“Strategic incompetence is the art of making yourself more trouble than you’re worth in some area of unwelcome effort,” said Dyke. “This can involve being a painfully slow learner, a bumbler, or an impediment. In each case, the objective is to make it easier for someone else to step in and do the work than to leave it to you.”
Like all terms, strategic incompetence’s meaning splashed and sploshed around as the years went on. Over the years, it eventually evolved into weaponised incompetence. Typically, weaponised incompetence refers to someone feigning ineptitude while performing a domestic task.
For example, if your boyfriend pretends that he doesn’t know how to stack the dishwasher, just so you do the job, that’s a form of weaponised incompetence. He’s faking a childlike folly in order to steal your time and energy.
In recent years, weaponised incompetence has exploded in online use. However, I only heard of the term earlier this month. What’s more, it’s really reshaped my existence.
Weaponised Incompetence: What It Means to Me
I hate folding up laundry. I loathe it. Honestly, I’d rather be thrown from the top of Questacon than ever do laundry again.
So, for longer than I’d like to admit, I never learnt how to fold my laundry well. I’d stumble and stall, and eventually, my fiancée would take over.
Plus, to make matters worse, I’d never think that in-depth about this action. I’d just go back to playing video games.
However, in June of this year, I scrolled past the term “weaponised incompetence” on Reddit. And it really changed my life. It made me realise that my ineptitude was a form of violence. I was dehumanising Izy, treating her like a machine.
Since then, I’ve been folding my own laundry. I’ve also started telling Izy that she can crack her own soft drink cans open. The phrase “weaponised incompetence” has made our relationship better.

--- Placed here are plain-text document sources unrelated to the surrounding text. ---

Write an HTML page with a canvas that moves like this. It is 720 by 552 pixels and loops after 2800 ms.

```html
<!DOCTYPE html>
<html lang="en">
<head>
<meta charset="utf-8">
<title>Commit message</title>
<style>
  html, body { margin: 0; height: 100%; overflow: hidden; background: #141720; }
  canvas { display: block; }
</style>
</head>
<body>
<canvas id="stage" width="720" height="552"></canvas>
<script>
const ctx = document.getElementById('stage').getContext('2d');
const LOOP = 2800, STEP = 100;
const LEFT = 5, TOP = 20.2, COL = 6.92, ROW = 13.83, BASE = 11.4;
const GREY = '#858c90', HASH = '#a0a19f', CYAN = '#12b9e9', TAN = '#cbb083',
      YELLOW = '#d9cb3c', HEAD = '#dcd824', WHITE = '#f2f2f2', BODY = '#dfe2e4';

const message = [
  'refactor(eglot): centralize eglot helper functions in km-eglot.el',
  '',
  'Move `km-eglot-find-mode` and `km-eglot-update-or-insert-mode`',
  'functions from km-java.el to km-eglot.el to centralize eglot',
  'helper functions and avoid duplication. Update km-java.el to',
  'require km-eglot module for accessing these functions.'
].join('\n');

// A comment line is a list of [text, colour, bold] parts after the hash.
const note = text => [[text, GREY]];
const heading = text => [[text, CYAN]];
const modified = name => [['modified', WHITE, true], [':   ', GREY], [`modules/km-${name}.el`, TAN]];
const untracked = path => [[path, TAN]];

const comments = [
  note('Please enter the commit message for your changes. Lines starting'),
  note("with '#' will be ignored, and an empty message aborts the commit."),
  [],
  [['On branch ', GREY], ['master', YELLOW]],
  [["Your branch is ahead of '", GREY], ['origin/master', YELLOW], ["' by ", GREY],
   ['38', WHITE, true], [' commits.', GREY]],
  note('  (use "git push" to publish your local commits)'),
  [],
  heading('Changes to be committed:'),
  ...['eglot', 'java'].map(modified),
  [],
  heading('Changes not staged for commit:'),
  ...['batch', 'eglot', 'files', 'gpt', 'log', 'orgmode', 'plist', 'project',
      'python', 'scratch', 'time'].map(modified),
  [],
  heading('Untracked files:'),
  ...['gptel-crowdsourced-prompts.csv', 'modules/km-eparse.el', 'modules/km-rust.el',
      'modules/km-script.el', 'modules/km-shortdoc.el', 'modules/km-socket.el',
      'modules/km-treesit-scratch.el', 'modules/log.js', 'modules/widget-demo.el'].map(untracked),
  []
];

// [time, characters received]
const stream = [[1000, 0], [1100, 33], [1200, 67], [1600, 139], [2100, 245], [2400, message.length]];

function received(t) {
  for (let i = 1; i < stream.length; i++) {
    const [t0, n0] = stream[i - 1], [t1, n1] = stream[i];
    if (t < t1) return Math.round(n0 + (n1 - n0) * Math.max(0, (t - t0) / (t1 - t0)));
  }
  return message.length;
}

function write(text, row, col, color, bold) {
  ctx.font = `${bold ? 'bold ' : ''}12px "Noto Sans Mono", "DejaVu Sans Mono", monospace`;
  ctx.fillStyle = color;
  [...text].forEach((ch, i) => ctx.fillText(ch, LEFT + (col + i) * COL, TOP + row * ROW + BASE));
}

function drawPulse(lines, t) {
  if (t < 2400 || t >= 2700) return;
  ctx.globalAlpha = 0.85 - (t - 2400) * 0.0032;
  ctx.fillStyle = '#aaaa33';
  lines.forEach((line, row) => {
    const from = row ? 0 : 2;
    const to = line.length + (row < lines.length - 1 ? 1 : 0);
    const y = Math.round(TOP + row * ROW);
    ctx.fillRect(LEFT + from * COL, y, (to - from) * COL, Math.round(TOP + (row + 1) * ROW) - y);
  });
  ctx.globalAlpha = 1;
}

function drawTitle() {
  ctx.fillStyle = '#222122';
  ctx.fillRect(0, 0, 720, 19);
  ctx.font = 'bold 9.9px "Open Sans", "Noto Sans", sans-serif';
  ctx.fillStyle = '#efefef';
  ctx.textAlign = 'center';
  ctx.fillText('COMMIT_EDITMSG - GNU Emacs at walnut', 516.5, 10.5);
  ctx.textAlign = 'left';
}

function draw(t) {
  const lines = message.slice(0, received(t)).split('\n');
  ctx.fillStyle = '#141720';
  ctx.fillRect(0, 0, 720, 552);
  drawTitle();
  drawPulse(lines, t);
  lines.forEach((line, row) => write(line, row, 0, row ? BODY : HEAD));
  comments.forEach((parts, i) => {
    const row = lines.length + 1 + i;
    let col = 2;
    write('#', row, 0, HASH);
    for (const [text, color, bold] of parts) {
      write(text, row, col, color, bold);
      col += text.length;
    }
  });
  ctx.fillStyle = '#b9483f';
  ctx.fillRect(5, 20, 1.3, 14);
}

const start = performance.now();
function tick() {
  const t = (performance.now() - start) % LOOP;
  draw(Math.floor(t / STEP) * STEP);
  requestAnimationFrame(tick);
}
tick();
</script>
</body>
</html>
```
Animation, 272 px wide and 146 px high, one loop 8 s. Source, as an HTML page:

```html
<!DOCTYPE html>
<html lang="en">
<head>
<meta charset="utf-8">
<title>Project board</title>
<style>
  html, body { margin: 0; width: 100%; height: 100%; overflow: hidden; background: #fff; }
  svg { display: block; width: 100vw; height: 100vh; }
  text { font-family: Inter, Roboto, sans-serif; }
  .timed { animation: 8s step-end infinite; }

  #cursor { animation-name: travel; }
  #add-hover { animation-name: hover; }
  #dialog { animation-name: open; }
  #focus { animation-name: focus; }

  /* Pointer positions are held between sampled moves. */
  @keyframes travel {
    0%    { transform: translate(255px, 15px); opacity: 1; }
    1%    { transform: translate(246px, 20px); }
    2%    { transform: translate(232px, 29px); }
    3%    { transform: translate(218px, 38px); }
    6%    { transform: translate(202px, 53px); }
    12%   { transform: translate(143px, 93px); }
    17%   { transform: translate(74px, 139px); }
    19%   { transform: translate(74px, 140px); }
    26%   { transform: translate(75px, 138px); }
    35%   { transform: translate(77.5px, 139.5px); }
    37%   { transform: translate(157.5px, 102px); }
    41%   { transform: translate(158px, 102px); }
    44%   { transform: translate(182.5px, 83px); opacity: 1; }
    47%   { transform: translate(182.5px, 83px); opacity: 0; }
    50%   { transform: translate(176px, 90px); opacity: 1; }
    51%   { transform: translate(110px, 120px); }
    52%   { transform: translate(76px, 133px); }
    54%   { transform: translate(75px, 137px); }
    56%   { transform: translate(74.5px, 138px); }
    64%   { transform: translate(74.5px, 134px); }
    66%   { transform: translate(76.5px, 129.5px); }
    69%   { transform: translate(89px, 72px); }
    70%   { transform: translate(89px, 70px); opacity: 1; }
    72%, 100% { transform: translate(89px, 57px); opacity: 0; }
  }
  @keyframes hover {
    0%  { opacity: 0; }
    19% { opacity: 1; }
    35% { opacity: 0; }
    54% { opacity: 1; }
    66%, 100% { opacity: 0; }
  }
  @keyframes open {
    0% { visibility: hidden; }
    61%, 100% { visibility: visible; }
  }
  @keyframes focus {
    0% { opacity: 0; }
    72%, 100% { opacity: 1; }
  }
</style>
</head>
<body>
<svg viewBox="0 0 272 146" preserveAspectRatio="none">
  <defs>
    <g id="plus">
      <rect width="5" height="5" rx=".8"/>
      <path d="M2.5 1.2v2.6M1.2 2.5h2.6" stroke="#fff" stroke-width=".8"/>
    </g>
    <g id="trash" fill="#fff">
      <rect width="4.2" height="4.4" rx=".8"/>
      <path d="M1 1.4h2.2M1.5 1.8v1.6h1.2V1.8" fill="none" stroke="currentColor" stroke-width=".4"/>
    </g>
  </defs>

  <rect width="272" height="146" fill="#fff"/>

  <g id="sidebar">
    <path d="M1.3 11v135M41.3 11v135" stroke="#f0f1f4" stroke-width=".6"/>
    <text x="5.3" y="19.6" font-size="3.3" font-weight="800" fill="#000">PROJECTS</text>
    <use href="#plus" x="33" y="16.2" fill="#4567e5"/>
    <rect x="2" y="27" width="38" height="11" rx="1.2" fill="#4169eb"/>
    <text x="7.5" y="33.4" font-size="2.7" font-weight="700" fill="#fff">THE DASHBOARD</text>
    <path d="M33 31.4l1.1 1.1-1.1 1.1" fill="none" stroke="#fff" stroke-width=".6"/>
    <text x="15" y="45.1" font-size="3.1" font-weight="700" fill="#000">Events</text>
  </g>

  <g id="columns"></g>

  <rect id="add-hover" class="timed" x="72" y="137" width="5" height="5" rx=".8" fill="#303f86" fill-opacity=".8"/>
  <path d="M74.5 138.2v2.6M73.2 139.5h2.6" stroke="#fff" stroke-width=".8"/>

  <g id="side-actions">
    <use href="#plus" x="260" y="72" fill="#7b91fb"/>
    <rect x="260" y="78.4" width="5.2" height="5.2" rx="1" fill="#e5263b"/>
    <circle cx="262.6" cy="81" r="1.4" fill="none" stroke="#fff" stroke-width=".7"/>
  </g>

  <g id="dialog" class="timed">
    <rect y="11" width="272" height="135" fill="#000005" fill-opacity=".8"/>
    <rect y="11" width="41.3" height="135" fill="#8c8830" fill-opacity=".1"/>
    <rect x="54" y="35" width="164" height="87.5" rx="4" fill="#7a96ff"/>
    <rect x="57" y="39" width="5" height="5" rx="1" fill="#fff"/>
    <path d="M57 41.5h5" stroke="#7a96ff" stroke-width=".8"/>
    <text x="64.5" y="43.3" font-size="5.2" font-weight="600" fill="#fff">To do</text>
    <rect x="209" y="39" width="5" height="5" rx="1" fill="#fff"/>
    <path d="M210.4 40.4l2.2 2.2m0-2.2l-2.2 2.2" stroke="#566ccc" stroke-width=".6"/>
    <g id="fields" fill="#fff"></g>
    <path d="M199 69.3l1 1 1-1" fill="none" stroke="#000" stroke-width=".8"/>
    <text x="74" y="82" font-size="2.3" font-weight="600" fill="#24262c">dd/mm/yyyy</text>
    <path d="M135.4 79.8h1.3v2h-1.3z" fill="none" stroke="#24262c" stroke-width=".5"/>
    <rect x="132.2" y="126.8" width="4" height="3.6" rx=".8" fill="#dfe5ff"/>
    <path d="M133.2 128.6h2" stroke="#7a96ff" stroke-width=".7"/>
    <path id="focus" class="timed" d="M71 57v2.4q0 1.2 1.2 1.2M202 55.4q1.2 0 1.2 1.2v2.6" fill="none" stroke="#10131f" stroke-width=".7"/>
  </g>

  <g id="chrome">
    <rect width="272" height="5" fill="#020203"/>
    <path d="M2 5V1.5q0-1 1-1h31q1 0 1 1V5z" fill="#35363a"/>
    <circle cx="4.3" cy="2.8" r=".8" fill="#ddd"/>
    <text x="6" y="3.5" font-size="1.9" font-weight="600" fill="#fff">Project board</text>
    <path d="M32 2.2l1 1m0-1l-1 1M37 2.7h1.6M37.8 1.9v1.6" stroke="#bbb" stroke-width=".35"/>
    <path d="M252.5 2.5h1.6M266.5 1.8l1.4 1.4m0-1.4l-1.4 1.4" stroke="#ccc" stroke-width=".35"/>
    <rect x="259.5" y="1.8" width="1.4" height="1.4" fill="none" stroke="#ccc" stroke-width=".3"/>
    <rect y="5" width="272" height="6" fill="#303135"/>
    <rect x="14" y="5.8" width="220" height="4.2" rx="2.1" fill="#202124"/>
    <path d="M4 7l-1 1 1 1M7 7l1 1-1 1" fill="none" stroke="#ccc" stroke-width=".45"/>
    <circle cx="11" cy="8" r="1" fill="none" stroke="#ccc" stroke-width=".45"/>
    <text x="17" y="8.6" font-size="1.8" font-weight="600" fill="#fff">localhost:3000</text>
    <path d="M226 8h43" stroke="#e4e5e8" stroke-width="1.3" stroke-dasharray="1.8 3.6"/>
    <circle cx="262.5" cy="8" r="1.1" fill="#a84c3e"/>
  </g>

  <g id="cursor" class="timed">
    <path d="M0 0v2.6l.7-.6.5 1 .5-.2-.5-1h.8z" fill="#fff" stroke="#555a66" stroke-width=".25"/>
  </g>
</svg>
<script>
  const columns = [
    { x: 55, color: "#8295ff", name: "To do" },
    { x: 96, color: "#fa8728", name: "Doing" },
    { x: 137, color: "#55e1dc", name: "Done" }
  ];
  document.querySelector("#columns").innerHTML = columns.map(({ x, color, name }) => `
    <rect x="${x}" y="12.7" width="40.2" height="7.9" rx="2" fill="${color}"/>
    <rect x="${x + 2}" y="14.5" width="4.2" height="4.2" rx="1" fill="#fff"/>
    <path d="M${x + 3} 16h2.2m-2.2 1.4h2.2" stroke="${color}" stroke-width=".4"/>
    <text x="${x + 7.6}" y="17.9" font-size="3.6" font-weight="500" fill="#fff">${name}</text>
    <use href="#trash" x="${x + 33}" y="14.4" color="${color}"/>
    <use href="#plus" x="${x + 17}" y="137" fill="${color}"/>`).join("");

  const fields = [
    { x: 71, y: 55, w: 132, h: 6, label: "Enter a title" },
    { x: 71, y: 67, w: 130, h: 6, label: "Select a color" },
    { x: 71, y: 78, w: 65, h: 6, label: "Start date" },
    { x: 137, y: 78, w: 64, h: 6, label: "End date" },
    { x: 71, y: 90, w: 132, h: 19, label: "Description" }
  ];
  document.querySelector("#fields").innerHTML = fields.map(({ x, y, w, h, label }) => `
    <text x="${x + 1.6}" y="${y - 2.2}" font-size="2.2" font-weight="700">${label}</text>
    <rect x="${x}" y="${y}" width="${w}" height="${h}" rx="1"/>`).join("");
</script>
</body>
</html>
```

Thanks Dyke, for writing about strategic incompetence in 2008. May we all be kind and gentle with each other.